Mitt Romney Won the Popular Vote Tuesday, But Ron Paul Will Control More Delegates in November
Tuesday, Indiana held a primary. Most years by May, a primary doesn't mean much. This year is different. The presumed frontrunner – Mitt Romney – is fighting tooth and nail to see to it that his opponent does not even make it into the running at the Republican National Convention in Tampa August 27-30. Even Fox News has admitted that Mitt Romney already lost that fight – Ron Paul will be one of the two nominees in the running at the nominating convention.
There's an important reason the Romney campaign doesn't even want Paul's name mentioned – they have no idea how many delegates they actually control.
You see, you might think the Romney campaign could just open up the newspaper to learn the delegate numbers that Romney controls, but that's not the case. The newspaper only shows grossly inaccurate general estimates of delegates.
Some delegates are bound by honor to vote for Mitt Romney, others are bound by state law. Some can be unbound. Others are not bound at all. Many delegates become unbound after just one vote.
On the second vote at the RNC, we will see for the first time what kind of loyalty Paul and Romney each command from the delegates. The results will be very uncomfortable for Mitt Romney to have shown on national television. Furthermore, the results of a brokered convention can lead to a situation like the 1920 Republican National Convention where Warren G. Harding walked in with 7% of the delegates and left with the nomination before going on to become president later that year.
In three months, after having gone on a family road trip and having had some time to think about the next generation, many delegates who are undecided and leaning toward Romney might fall on the side of principle over the status quo of D.C. That will mean a vote for Paul over Romney.
Such delegates will think about the wisdom of voting for someone with no plan for cutting the debt (Romney) over someone with a clearly laid out and drastic plan for balancing the budget within three years (Paul). Paul rights the ship that we will pass on to our children.

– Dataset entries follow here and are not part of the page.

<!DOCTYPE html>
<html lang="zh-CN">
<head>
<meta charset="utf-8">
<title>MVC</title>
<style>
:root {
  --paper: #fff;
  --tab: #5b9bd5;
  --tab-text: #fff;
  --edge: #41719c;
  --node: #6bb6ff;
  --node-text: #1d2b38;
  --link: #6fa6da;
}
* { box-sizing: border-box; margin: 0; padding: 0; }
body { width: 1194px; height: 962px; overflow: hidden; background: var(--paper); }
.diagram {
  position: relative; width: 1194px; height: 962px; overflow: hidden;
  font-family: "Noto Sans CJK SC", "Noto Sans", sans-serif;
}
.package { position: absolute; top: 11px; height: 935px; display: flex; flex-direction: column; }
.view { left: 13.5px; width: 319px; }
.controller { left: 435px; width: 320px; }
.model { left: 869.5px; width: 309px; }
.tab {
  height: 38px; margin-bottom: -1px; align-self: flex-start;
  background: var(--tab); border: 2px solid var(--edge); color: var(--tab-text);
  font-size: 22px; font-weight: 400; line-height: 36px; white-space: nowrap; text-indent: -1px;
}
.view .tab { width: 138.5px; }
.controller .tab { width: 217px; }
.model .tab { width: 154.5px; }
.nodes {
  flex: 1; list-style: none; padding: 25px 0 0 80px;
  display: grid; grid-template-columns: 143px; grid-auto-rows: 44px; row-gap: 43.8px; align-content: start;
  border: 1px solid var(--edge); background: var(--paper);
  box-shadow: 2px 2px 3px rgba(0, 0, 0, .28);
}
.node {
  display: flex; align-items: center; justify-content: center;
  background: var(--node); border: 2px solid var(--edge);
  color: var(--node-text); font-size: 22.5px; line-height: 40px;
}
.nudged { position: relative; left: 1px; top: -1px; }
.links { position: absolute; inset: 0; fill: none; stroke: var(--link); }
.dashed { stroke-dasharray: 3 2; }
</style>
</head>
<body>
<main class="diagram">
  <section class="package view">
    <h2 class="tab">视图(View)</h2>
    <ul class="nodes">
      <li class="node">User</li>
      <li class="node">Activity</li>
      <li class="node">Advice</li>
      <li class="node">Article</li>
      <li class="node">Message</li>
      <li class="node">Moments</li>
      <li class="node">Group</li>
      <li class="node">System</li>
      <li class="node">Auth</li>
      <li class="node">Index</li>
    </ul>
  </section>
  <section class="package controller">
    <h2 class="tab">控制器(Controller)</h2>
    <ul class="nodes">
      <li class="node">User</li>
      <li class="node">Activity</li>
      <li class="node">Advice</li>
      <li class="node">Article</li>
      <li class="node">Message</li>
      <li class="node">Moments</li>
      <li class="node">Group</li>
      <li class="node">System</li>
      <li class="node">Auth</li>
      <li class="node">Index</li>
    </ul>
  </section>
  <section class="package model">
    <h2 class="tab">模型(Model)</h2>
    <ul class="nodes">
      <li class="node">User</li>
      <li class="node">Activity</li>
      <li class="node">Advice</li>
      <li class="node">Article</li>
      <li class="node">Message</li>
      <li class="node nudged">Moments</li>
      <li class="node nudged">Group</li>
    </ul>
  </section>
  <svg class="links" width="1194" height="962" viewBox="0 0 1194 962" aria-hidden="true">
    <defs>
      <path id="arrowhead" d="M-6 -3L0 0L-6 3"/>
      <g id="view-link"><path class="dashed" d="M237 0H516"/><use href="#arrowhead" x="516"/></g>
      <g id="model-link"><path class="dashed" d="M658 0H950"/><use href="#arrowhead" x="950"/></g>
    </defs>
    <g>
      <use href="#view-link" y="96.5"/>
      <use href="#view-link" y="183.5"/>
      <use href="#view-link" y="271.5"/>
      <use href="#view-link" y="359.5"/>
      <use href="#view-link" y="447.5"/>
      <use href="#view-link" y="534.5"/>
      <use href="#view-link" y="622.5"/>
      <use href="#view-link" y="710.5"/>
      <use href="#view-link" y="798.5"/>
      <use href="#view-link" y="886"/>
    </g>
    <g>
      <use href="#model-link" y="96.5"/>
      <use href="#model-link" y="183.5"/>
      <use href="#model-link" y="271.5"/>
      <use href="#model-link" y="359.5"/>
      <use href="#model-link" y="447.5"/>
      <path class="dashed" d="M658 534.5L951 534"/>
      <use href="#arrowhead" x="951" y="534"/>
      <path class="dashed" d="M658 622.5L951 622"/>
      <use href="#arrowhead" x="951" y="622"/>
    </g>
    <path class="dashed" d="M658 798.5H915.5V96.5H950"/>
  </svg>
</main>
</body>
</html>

Romney is just more Obama, who has turned out to just be more Bush.
All of that was a preface to ask you, dear reader, to essentially ignore the results out of Indiana today as anything more than estimates. On June 8 and 9 at the Indiana Republican Convention we'll get a better estimate of how Indiana will vote at the RNC – based on the will of the Indiana delegates who show up. Delegates will be selected that weekend, 35% of whom will be officially unpledged to any candidate. On August 30, as the RNC comes to an end, we'll have an even better idea of how Indiana voted. Until then, it's entirely up in the air. Anything can happen at a convention attended by people with that unpredictable combination of conscience and free will.
My most likely prediction at present is to simply follow the trend – Romney will win the popular vote and court GOP insiders, Paul will win a healthy portion of delegates, perhaps somehow walking away with the entire delegation, and will importantly control the GOP by November. Those are the important trends likely to come out of Indiana.
Not until the state convention will anyone have a better idea of how Indiana voted and not until after the RNC can that vote be more conclusively analyzed. Looking at the popular vote right now and divorcing it from the rest of the process is simply an irresponsible use of data.